WORK TO BE COMPLETED
Output all the records word for word. Drop the pictures.

[Data items]
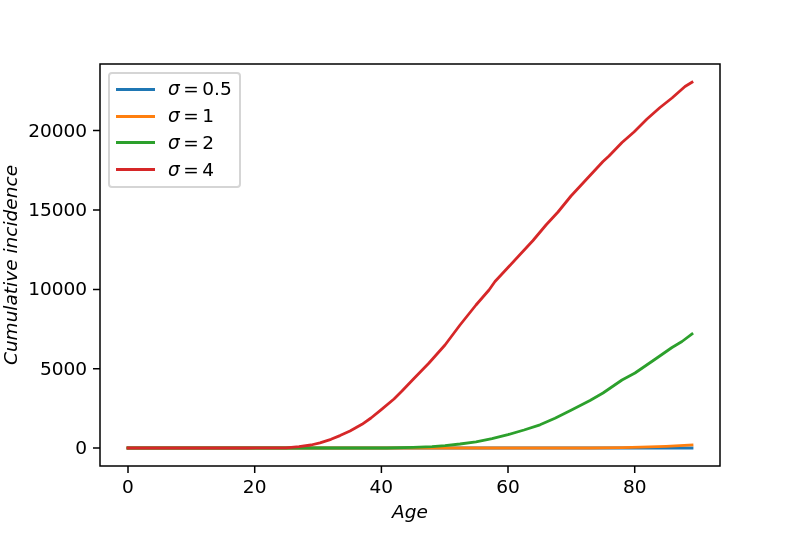
<!DOCTYPE html>
<html lang="en">
<head>
<meta charset="utf-8">
<title>Cumulative incidence by age</title>
<style>
:root {
  --ink: #000;
  --paper: #fff;
  --legend-border: #d5d5d5;
  --sigma-half: #1f77b4;
  --sigma-one: #ff7f0e;
  --sigma-two: #2ca02c;
  --sigma-four: #d62728;
}
* { box-sizing: border-box; margin: 0; padding: 0; }
html, body { width: 800px; height: 533px; overflow: hidden; background: var(--paper); }
.chart {
  position: relative;
  width: 800px;
  height: 533px;
  overflow: hidden;
  color: var(--ink);
  font: 18.5px/22px "DejaVu Sans", sans-serif;
}
.plot { position: absolute; inset: 0; display: block; }
.frame, .ticks { fill: none; stroke: var(--ink); stroke-width: 1.5; }
.curve { fill: none; stroke-width: 2.8; stroke-linejoin: round; stroke-linecap: square; }
.half { stroke: var(--sigma-half); color: var(--sigma-half); }
.one { stroke: var(--sigma-one); color: var(--sigma-one); }
.two { stroke: var(--sigma-two); color: var(--sigma-two); }
.four { stroke: var(--sigma-four); color: var(--sigma-four); }
.y-values, .x-values, .legend { list-style: none; }
.y-values {
  position: absolute;
  left: 0;
  top: 91px;
  width: 87px;
  height: 397px;
  display: grid;
  grid-template-rows: repeat(5, 1fr);
  align-items: center;
  text-align: right;
}
.x-values {
  position: absolute;
  left: 64.6px;
  top: 476px;
  width: 633.5px;
  display: grid;
  grid-template-columns: repeat(5, 1fr);
  text-align: center;
}
.axis-title { position: absolute; font-style: italic; white-space: nowrap; }
.x-title { left: 100px; top: 501px; width: 620px; text-align: center; }
.y-title {
  left: 11px;
  top: 265px;
  transform: translate(-50%, -50%) rotate(-90deg);
}
.legend {
  position: absolute;
  left: 108px;
  top: 72px;
  width: 133px;
  height: 116px;
  padding: 2px 6px 3px;
  display: grid;
  grid-template-rows: repeat(4, 1fr);
  border: 2px solid var(--legend-border);
  border-radius: 4px;
  background: var(--paper);
}
.legend li { display: flex; align-items: center; gap: 13px; white-space: nowrap; }
.swatch { flex: none; width: 39px; height: 2.8px; background: currentColor; }
.label { display: flex; gap: 3.5px; }
.label i { font-style: italic; }
</style>
</head>
<body>
<main class="chart">
  <svg class="plot" width="800" height="533" viewBox="0 0 800 533" role="img" aria-label="Line chart of cumulative incidence against age for four values of sigma">
    <path class="ticks" d="M128 466v7M254.7 466v7M381.4 466v7M508 466v7M634.7 466v7M100 448h-7M100 368.8h-7M100 289.5h-7M100 210h-7M100 130.5h-7"/>
    <polyline class="curve half" points="128,448 692,448"/>
    <polyline class="curve one" points="128,448 590,448 622,447.6 641,447.2 666,446.4 692,445"/>
    <polyline class="curve two" points="128,448 387,448 413,447.4 432,446.6 445,445.7 460,444 476,441.8 492,438.7 508,434.6 524,430 540,424.8 555,418.3 571,410.3 590,400.5 603,393 622,380 635,373 654,360 672,347.5 682,341.5 692,334"/>
    <polyline class="curve four" points="128,448 248,448 286,447.8 299,446.7 311,445 320,442.8 331,439.3 340,435.6 350,431 362,424.3 371,418 381,409.8 394,399 402,391 413,379.5 429,363 445,345 460,325 476,305 489,290 495,281.5 508,267.5 527,247 533,240.5 546,225 558,212 571,196 590,175.5 603,161.5 609,156 622,142.5 634,132 647,119 660,107.5 672,98 685,86.5 692,82.2"/>
    <rect class="frame" x="100" y="64" width="620" height="402"/>
  </svg>

  <ol class="y-values">
    <li>20000</li>
    <li>15000</li>
    <li>10000</li>
    <li>5000</li>
    <li>0</li>
  </ol>
  <ol class="x-values">
    <li>0</li>
    <li>20</li>
    <li>40</li>
    <li>60</li>
    <li>80</li>
  </ol>

  <p class="axis-title y-title">Cumulative incidence</p>
  <p class="axis-title x-title">Age</p>

  <ul class="legend">
    <li><span class="swatch half"></span><span class="label"><i>σ</i><span>=</span><span>0.5</span></span></li>
    <li><span class="swatch one"></span><span class="label"><i>σ</i><span>=</span><span>1</span></span></li>
    <li><span class="swatch two"></span><span class="label"><i>σ</i><span>=</span><span>2</span></span></li>
    <li><span class="swatch four"></span><span class="label"><i>σ</i><span>=</span><span>4</span></span></li>
  </ul>
</main>
</body>
</html>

PROBLEM SOLUTION
<!DOCTYPE html>
<html lang="en">
<head>
<meta charset="utf-8">
<title>Cumulative incidence by age</title>
<style>
:root {
  --ink: #000;
  --paper: #fff;
  --legend-border: #d5d5d5;
  --sigma-half: #1f77b4;
  --sigma-one: #ff7f0e;
  --sigma-two: #2ca02c;
  --sigma-four: #d62728;
}
* { box-sizing: border-box; margin: 0; padding: 0; }
html, body { width: 800px; height: 533px; overflow: hidden; background: var(--paper); }
.chart {
  position: relative;
  width: 800px;
  height: 533px;
  overflow: hidden;
  color: var(--ink);
  font: 18.5px/22px "DejaVu Sans", sans-serif;
}
.plot { position: absolute; inset: 0; display: block; }
.frame, .ticks { fill: none; stroke: var(--ink); stroke-width: 1.5; }
.curve { fill: none; stroke-width: 2.8; stroke-linejoin: round; stroke-linecap: square; }
.half { stroke: var(--sigma-half); color: var(--sigma-half); }
.one { stroke: var(--sigma-one); color: var(--sigma-one); }
.two { stroke: var(--sigma-two); color: var(--sigma-two); }
.four { stroke: var(--sigma-four); color: var(--sigma-four); }
.y-values, .x-values, .legend { list-style: none; }
.y-values {
  position: absolute;
  left: 0;
  top: 91px;
  width: 87px;
  height: 397px;
  display: grid;
  grid-template-rows: repeat(5, 1fr);
  align-items: center;
  text-align: right;
}
.x-values {
  position: absolute;
  left: 64.6px;
  top: 476px;
  width: 633.5px;
  display: grid;
  grid-template-columns: repeat(5, 1fr);
  text-align: center;
}
.axis-title { position: absolute; font-style: italic; white-space: nowrap; }
.x-title { left: 100px; top: 501px; width: 620px; text-align: center; }
.y-title {
  left: 11px;
  top: 265px;
  transform: translate(-50%, -50%) rotate(-90deg);
}
.legend {
  position: absolute;
  left: 108px;
  top: 72px;
  width: 133px;
  height: 116px;
  padding: 2px 6px 3px;
  display: grid;
  grid-template-rows: repeat(4, 1fr);
  border: 2px solid var(--legend-border);
  border-radius: 4px;
  background: var(--paper);
}
.legend li { display: flex; align-items: center; gap: 13px; white-space: nowrap; }
.swatch { flex: none; width: 39px; height: 2.8px; background: currentColor; }
.label { display: flex; gap: 3.5px; }
.label i { font-style: italic; }
</style>
</head>
<body>
<main class="chart">
  <svg class="plot" width="800" height="533" viewBox="0 0 800 533" role="img" aria-label="Line chart of cumulative incidence against age for four values of sigma">
    <path class="ticks" d="M128 466v7M254.7 466v7M381.4 466v7M508 466v7M634.7 466v7M100 448h-7M100 368.8h-7M100 289.5h-7M100 210h-7M100 130.5h-7"/>
    <polyline class="curve half" points="128,448 692,448"/>
    <polyline class="curve one" points="128,448 590,448 622,447.6 641,447.2 666,446.4 692,445"/>
    <polyline class="curve two" points="128,448 387,448 413,447.4 432,446.6 445,445.7 460,444 476,441.8 492,438.7 508,434.6 524,430 540,424.8 555,418.3 571,410.3 590,400.5 603,393 622,380 635,373 654,360 672,347.5 682,341.5 692,334"/>
    <polyline class="curve four" points="128,448 248,448 286,447.8 299,446.7 311,445 320,442.8 331,439.3 340,435.6 350,431 362,424.3 371,418 381,409.8 394,399 402,391 413,379.5 429,363 445,345 460,325 476,305 489,290 495,281.5 508,267.5 527,247 533,240.5 546,225 558,212 571,196 590,175.5 603,161.5 609,156 622,142.5 634,132 647,119 660,107.5 672,98 685,86.5 692,82.2"/>
    <rect class="frame" x="100" y="64" width="620" height="402"/>
  </svg>

  <ol class="y-values">
    <li>20000</li>
    <li>15000</li>
    <li>10000</li>
    <li>5000</li>
    <li>0</li>
  </ol>
  <ol class="x-values">
    <li>0</li>
    <li>20</li>
    <li>40</li>
    <li>60</li>
    <li>80</li>
  </ol>

  <p class="axis-title y-title">Cumulative incidence</p>
  <p class="axis-title x-title">Age</p>

  <ul class="legend">
    <li><span class="swatch half"></span><span class="label"><i>σ</i><span>=</span><span>0.5</span></span></li>
    <li><span class="swatch one"></span><span class="label"><i>σ</i><span>=</span><span>1</span></span></li>
    <li><span class="swatch two"></span><span class="label"><i>σ</i><span>=</span><span>2</span></span></li>
    <li><span class="swatch four"></span><span class="label"><i>σ</i><span>=</span><span>4</span></span></li>
  </ul>
</main>
</body>
</html>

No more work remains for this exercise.